In the mid-nineties one of my other instructors starting teaching me using a lot a very bizarre (well at the time they were bizarre) training apparatus. One involved a big stick and a cinder-block. I was told to swing the stick as hard as I could into the block. The first time I did this, the instant I hit the block, a shock wave traveled up the stick, into my arms and into my body. The pain was beyond words. I threw the stick down and jumped back like I had been shocked by electricity. My instructor then explained to me the correct way to “lock” my muscles when hitting a target with a stick. After that the pain got less and less and my ability to execute the technique correctly got better and better. When striking the block repeatedly, I couldn’t help but remember that I had had a similar feeling before, though I couldn’t remember from where. Finally it hit me, I had felt the same shocking pain when hitting that 4×4 piece of wood in Grandmaster Ahn’s school. So that is what was “not there” in his gift, I thought. I returned home and set up the 4×4 target and started punching. I was amazed that with this target, I had had a teacher in my house that could have been spending hours with me on an aspect of how to punch correctly. What a waste of years. I became fascinated, almost obsessed, with these old style training apparatuses. I started asking all my instructors what they had used, how their instructors had trained them how to make such devices and how to use them. The best part was that when I asked, several of them had me actually make the apparatus (with their guidance) and practice with it, instead of simply just telling me the information I requested.

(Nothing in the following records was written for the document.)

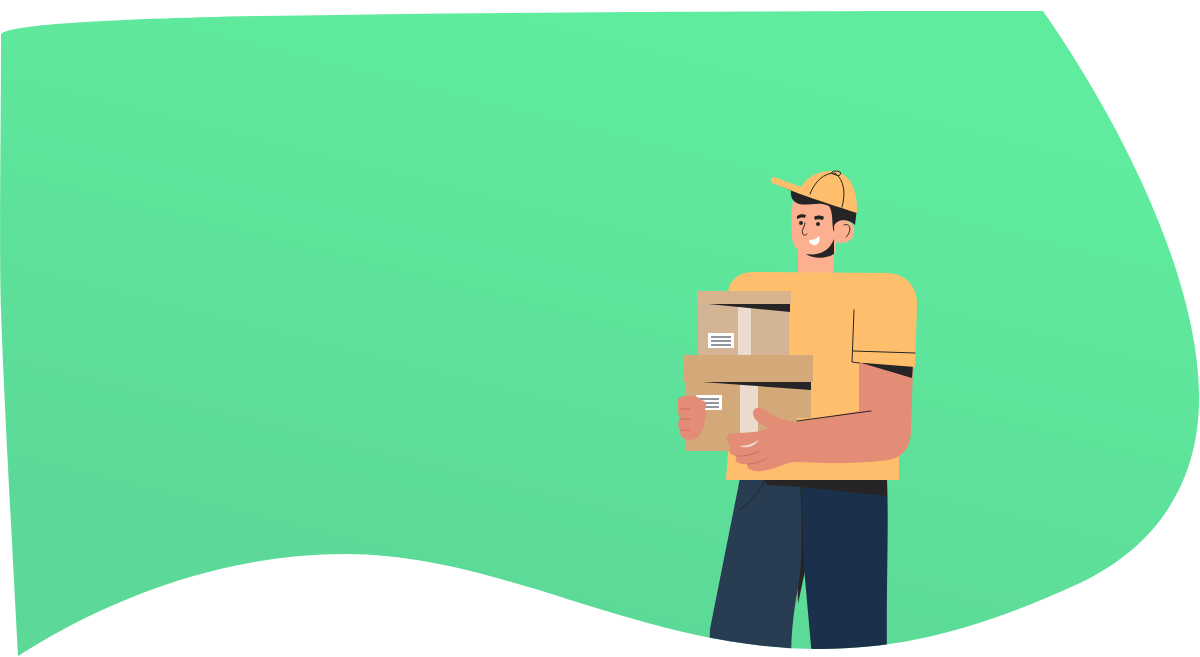
<!DOCTYPE html>
<html lang="en">
<head>
<meta charset="utf-8">
<title>Delivery hero background</title>
<style>
:root {
  --page: #ffffff;
  --green-light: #60ec9e;
  --green-deep: #5cd998;
  --shirt: #ffbe6c;
  --ink: #262425;
  --face: #fcb08f;
  --face-shade: #f7a888;
  --arm: #e48d76;
  --box-top: #d9b28e;
  --box-top-body: #d3b596;
  --box-low: #d4a97a;
  --tape: #eadbce;
  --label: #ffffff;
  --label-line: #6f7480;
  --trouser-near: #1b304a;
  --trouser-far: #283d52;
}
html, body { margin: 0; width: 100%; height: 100%; overflow: hidden; background: var(--page); }
.hero { display: block; width: 1200px; height: 657px; }
.shirt { fill: var(--shirt); }
.ink { fill: var(--ink); }
.face { fill: var(--face); }
.arm { fill: var(--arm); }
.tape { fill: var(--tape); }
.white { fill: var(--label); }
.seam { fill: none; stroke: var(--ink); stroke-width: 1; stroke-linecap: round; stroke-linejoin: round; }
.finger { fill: none; stroke: #c9715f; stroke-width: 1; stroke-linecap: round; }
.label-lines { fill: none; stroke: var(--label-line); stroke-width: 1.5; }
</style>
</head>
<body>
<svg class="hero" viewBox="0 0 1200 657" role="img" aria-label="Smiling courier in a yellow cap carrying two cardboard boxes on a green wave">
  <defs>
    <linearGradient id="green" gradientUnits="userSpaceOnUse" x1="620" y1="40" x2="480" y2="600">
      <stop offset="0" stop-color="var(--green-light)"/>
      <stop offset="1" stop-color="var(--green-deep)"/>
    </linearGradient>
    <path id="wave" d="M1 35C2 25 105 19 260 16C500 12 760 11 1043 11C1124 127 1197 278 1199 392C1201 478 1160 545 1080 583C980 629 904 649 820 649C640 649 505 554 345 554C225 554 110 597 18 656C12 540 4 400 1 310C-1 250 1 130 1 35Z"/>
    <clipPath id="wave-clip"><use href="#wave"/></clipPath>
    <g id="shipping-label">
      <rect class="white" width="26" height="15"/>
      <path class="label-lines" d="M3 4H23M3 8H23M3 12H23"/>
    </g>
  </defs>

  <use href="#wave" fill="url(#green)"/>

  <g id="courier" clip-path="url(#wave-clip)">
    <g id="trousers">
      <path class="ink" d="M795 484L814 484L806 566L798 604Z"/>
      <path fill="var(--trouser-far)" d="M740 478H803L801 560C800 590 792 604 791 657H709L710 629Z"/>
      <path fill="var(--trouser-near)" d="M801 478H887C889 530 886 590 887 657H812L804 568Z"/>
      <path class="ink" d="M762 479H887V496L801 487L768 485Z"/>
      <path class="seam" d="M764 482C757 496 749 504 739 510M801 488L803 568"/>
    </g>

    <g id="head">
      <path class="face" d="M798 245H834V276H798Z"/>
      <path class="face" d="M794 198L836 205V252C831 257 824 259 816 257C801 255 792 248 792 236C791 222 791 208 794 198Z"/>
      <path class="ink" d="M806 254C818 256 829 252 834 239V254C826 259 813 259 806 254Z"/>
      <path class="ink" d="M791 190L857 208L855 225C850 220 843 219 838 223L834 232C831 224 834 214 829 206C819 201 809 206 799 204C793 202 790 197 791 190Z"/>
      <path class="face" d="M834 226C838 217 853 219 854 230C855 240 846 245 835 242Z"/>
      <path class="seam" d="M844 225C851 222 852 232 846 237"/>
      <g id="features">
        <path class="ink" d="M797 216C800 214 803 214 806 215L805 218C802 217 800 218 797 219ZM814 217C817 215 821 215 824 217L823 220C820 219 817 219 815 220Z"/>
        <circle class="ink" cx="801" cy="223" r="2"/>
        <circle class="ink" cx="818" cy="224" r="2"/>
        <path class="seam" d="M805 223C804 228 801 231 803 234C804 236 806 235 807 234"/>
        <path class="white" d="M809 240C813 240 816 239 819 236C821 242 817 246 813 245C810 244 809 242 809 240Z"/>
      </g>
      <g id="cap">
        <path class="ink" d="M772 182L801 189L812 199L798 194Z"/>
        <path class="shirt" d="M771 179C771 177 774 177 777 178L801 187C807 176 820 170 834 171C850 173 858 190 857 213C838 207 817 200 800 194L772 183Z"/>
        <path class="seam" d="M810 194C815 181 824 173 835 173C844 180 846 193 842 207"/>
        <path class="seam" d="M832 172C834 170 839 171 841 173L839 176L833 174Z"/>
      </g>
    </g>

    <path id="shirt-body" class="shirt" d="M726 480L729 440V300C725 283 737 272 754 272L886 273C906 273 918 287 917 306L915 367L899 376V480Z"/>

    <g id="top-box">
      <rect x="698" y="302" width="91" height="54" fill="var(--box-top-body)"/>
      <rect class="tape" x="738" y="304" width="13" height="52"/>
      <path class="ink" d="M698 303H790V312Z"/>
      <rect x="697" y="291" width="94" height="13" fill="var(--box-top)"/>
      <use href="#shipping-label" x="708" y="333"/>
    </g>

    <g id="bottom-box">
      <path fill="var(--box-low)" d="M686 380H811V451H686Z"/>
      <rect class="tape" x="740" y="381" width="18" height="66"/>
      <path class="ink" d="M688 381H811V390Z"/>
      <rect x="684" y="355" width="129" height="27" fill="var(--box-low)"/>
      <use href="#shipping-label" x="696" y="395"/>
    </g>

    <path class="shirt" d="M811 382H860V415L797 421V418H811Z"/>

    <g id="far-hand">
      <path class="arm" d="M678 400C679 396 684 396 689 396C695 396 699 396 700 400C706 400 708 405 705 409C707 414 707 418 704 420C706 425 704 429 701 430C701 436 697 439 691 440C684 440 679 437 680 430C677 427 678 421 680 418C677 413 678 407 678 400Z"/>
      <path class="finger" d="M681 409H690M681 419H690M681 430H690"/>
    </g>

    <g id="near-arm">
      <path class="arm" d="M859 362L913 368L911 432C910 452 899 460 880 461C850 464 822 463 795 462C783 463 777 469 762 471C753 472 746 469 747 464C738 465 733 461 737 456C729 455 727 450 731 446C726 443 725 436 730 434C743 432 757 434 768 428C761 425 752 419 753 412C755 406 762 407 768 412C777 418 786 421 797 422L859 411Z"/>
      <path class="seam" d="M797 421L871 411"/>
      <path class="tape" d="M739 446C747 446 754 443 759 440C755 446 748 449 739 446Z"/>
      <path class="finger" d="M736 456C746 457 753 454 759 451M747 464C756 464 762 461 767 458"/>
    </g>

    <g id="sleeve">
      <path class="ink" d="M858 362L913 365L912 378Z"/>
      <path class="shirt" d="M854 310L916 300L915 367L852 362Z"/>
      <path class="seam" d="M854 310L852 362L859 363M853 351L915 353"/>
    </g>
  </g>
</svg>
</body>
</html>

So, at next year’s retreat the black belts will arrive to a pile of unusual training apparatuses. Some will be very old, given to me or made by me at some point during my training. During the retreat, the participants will be encouraged to try and use these devices and I guarantee you they will ask themselves, “Why am I doing this and why am I here again?” But by the end of the retreat, I know that they will know exactly why they were using the devices and will be very excited that they came.
In the meantime, my four Hagsaeng Naebu will spend the year learning how to make and correctly use all of the apparatuses that I will be bringing to the retreat. I’ll make sure they post pictures and blog about their experiences with these devices. It will be certainly be a year they will never forget.